On this Holy Thursday, the Eucharist is certainly a key element. As Catholics, we believe that the Eucharist – Holy Communion – is “confected” at every Mass.
The Eucharist that we receive, the Eucharist that we reserve in the Tabernacle for Communion to the sick and dying is really, actually the body and blood of Jesus under the appearance of bread and wine.
It is interesting that the early church, the church at the time of St. Paul, certainly believed that the risen Jesus was present in the Eucharistic bread and wine, but after receiving the Eucharist their focus needed to change.
And we know Paul was displeased with some of the people of Corinth… Why? Because they failed to see the risen Jesus in ALL the people sharing in the Eucharist with them, especially the poor.

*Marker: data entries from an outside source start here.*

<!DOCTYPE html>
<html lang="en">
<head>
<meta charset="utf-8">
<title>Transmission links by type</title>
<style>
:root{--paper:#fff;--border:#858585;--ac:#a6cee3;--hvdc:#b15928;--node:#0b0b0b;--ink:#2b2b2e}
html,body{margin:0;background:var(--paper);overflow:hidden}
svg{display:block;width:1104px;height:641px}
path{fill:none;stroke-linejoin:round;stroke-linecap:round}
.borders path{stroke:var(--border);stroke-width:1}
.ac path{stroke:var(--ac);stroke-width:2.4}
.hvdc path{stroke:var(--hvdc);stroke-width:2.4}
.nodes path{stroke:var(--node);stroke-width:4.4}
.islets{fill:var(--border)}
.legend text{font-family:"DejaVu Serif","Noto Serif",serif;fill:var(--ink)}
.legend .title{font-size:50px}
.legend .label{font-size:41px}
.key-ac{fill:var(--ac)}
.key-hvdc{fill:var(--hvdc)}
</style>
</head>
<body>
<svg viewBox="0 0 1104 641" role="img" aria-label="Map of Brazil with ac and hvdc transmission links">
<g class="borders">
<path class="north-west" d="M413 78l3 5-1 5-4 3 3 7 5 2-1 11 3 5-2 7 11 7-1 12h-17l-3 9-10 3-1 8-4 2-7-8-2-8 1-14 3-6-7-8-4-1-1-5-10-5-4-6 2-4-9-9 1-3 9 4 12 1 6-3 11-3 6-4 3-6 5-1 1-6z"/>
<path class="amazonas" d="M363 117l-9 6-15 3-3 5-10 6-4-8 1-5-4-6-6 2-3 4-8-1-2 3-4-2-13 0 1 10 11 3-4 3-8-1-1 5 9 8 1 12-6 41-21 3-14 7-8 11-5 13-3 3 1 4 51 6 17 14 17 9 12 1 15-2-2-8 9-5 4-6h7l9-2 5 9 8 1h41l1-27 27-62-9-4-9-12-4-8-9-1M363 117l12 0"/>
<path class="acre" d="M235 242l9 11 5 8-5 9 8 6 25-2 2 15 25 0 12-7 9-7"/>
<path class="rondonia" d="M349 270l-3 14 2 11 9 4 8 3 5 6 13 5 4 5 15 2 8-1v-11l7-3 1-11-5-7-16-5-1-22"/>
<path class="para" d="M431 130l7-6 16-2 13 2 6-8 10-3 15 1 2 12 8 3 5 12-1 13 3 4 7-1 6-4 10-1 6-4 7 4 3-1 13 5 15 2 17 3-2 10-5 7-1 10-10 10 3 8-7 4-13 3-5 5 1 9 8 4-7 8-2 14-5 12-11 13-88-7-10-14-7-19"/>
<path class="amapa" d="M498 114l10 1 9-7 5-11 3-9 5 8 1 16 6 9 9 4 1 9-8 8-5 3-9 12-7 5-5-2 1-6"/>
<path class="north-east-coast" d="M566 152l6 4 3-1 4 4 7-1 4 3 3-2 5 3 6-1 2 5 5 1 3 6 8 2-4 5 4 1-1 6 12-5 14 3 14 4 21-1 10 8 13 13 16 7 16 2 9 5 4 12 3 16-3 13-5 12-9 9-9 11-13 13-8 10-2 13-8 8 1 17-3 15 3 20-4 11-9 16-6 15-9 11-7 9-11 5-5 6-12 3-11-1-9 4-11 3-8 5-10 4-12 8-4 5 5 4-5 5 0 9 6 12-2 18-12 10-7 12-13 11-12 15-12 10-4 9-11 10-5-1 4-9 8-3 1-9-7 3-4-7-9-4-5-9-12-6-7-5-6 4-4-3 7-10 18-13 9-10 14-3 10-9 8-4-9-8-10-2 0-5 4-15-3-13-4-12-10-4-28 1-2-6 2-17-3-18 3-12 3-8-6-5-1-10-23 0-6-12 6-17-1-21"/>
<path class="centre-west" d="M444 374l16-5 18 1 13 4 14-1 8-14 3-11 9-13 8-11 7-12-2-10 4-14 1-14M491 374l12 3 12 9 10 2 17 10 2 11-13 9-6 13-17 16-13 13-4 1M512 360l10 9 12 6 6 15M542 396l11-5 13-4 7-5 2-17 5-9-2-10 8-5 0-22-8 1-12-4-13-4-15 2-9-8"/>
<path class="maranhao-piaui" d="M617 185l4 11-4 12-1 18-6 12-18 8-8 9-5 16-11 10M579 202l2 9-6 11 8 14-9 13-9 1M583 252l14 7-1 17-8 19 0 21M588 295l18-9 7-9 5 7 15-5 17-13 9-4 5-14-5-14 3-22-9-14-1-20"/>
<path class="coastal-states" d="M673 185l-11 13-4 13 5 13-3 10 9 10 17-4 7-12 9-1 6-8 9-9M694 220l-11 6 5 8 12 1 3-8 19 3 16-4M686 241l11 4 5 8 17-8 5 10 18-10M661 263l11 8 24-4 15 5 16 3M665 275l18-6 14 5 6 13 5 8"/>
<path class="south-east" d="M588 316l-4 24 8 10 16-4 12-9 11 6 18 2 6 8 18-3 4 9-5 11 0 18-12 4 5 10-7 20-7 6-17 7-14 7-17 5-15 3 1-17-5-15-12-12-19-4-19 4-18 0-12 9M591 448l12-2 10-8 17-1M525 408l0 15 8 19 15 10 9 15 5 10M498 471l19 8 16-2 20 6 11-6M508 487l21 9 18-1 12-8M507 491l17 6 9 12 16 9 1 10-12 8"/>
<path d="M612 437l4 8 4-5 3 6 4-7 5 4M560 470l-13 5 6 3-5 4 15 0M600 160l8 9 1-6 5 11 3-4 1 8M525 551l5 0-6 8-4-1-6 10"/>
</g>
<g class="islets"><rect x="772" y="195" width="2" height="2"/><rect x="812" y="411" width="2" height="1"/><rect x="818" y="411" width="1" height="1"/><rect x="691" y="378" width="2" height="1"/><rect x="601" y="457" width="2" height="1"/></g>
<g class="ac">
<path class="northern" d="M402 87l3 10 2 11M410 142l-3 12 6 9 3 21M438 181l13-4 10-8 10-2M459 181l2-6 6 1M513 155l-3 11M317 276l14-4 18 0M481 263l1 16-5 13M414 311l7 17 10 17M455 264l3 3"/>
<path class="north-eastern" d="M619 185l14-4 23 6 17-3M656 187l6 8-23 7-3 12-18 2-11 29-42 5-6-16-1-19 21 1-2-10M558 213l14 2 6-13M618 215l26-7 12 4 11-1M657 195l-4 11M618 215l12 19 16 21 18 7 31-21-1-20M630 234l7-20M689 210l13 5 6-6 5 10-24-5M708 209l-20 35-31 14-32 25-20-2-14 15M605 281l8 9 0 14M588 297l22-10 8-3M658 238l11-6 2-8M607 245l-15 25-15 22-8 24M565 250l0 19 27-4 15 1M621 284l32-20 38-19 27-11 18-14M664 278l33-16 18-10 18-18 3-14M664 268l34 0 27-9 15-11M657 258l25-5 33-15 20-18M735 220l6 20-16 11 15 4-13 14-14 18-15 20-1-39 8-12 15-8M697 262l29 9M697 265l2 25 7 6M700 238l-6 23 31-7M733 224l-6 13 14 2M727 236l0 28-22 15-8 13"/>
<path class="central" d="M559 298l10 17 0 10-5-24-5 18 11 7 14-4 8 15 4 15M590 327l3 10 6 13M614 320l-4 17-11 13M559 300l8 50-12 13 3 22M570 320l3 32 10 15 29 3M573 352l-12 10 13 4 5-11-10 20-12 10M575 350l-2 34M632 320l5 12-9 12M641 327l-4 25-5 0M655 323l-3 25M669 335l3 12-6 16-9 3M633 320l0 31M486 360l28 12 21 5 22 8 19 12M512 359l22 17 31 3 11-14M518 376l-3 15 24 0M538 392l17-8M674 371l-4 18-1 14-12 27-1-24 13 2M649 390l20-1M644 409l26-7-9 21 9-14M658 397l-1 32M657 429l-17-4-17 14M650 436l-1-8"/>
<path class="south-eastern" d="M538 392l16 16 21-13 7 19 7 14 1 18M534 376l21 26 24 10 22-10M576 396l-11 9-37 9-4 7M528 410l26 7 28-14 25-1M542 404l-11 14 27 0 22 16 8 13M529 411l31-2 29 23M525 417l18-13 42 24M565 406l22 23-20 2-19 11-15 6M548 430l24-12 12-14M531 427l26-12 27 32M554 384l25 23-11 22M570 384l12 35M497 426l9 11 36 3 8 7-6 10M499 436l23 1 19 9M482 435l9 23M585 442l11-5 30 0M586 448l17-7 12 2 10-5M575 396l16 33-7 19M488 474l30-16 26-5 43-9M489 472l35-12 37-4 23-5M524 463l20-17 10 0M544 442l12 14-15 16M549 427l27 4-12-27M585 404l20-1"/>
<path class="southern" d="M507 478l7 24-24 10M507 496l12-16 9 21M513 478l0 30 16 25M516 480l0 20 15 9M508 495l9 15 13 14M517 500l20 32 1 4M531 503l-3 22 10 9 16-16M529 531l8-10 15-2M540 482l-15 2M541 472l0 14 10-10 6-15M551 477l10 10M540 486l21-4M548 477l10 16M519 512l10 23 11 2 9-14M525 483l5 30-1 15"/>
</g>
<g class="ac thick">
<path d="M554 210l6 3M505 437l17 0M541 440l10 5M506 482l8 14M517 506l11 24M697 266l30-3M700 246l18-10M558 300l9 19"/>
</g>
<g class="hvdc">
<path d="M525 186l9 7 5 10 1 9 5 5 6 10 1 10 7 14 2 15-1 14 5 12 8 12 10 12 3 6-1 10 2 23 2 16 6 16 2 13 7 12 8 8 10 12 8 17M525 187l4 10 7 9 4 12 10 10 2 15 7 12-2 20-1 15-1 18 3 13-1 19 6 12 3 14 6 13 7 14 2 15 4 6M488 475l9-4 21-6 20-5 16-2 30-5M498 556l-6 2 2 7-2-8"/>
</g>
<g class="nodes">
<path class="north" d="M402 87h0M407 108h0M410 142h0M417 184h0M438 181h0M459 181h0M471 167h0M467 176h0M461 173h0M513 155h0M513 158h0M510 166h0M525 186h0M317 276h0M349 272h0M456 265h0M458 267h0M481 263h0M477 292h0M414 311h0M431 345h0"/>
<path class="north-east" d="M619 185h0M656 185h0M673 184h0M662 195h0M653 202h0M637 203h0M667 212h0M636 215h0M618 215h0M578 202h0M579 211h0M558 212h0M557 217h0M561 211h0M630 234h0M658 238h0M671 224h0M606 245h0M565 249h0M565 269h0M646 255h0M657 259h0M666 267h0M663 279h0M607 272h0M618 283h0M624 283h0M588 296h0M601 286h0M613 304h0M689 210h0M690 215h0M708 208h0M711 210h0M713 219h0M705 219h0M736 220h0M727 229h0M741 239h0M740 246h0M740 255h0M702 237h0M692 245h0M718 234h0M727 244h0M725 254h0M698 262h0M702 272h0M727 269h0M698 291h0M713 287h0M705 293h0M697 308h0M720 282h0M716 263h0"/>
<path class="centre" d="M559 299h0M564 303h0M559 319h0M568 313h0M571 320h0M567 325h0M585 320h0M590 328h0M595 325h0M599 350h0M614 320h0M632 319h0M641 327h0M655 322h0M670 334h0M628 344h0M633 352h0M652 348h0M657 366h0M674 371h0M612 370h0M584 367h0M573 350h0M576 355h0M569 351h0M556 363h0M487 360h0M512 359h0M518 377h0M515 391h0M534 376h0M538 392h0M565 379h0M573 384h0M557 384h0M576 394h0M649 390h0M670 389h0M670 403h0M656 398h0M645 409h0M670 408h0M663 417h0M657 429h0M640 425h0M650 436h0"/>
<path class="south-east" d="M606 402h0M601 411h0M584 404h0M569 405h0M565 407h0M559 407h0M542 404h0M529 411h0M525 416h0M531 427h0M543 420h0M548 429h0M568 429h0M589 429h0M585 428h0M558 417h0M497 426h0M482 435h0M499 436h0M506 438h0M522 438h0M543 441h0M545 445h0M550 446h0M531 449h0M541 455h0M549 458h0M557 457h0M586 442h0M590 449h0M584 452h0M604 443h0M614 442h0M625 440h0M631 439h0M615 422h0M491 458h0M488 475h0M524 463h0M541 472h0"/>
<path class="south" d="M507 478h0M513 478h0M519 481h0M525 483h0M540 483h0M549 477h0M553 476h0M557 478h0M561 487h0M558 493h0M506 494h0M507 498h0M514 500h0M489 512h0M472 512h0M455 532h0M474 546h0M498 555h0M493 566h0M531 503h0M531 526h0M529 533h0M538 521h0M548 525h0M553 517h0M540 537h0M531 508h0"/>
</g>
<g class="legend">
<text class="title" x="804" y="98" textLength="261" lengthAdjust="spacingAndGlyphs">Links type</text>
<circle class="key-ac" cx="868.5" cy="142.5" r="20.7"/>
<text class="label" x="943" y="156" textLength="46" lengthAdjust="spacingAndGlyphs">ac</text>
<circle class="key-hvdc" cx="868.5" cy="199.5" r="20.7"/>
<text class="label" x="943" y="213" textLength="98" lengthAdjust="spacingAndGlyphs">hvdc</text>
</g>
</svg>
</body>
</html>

Paul believed that it takes a death to recognize the risen Lord in all the people around us, all the people.
But what kind of death/dying?
Dying of attitudes, actions, presumption, even beliefs, etc. that inhibit us from seeing Christ among us, in each other.
Truth is, we often see ourselves better than that person in some way or ways: better job, home, car, schooling, better kids (sometimes), better Parish (so and so parish is closer to my home but I would never go there)…
There is no doubt there are difference between all people.
But, just maybe, our differences are God’s way of reminding us our God is a God of differences, our God is an inclusive God, our God is a God who has created all of us, all of us “made in the image and likeness of God!”
Several years ago, Los Angeles Cardinal Mahoney wrote a Pastoral Letter and in it he suggested that at Communion time of Mass, “nothing should distract people from looking around, observing the faces of those who were receiving Communion with them.” Each face represents the Body of Christ among us.
Just maybe, our belief in the real presence in the Eucharist we receive is linked to our belief or ability to see Christ among us in those we Worship with, and in the many people we know and the many people we meet in those minutes, hours and days between our reception of the Eucharist.
As a song of many years ago reminded me, “Look beyond the bread you eat; see your Savior and your Lord” in the people around you, around us today and increasingly so in the days to come.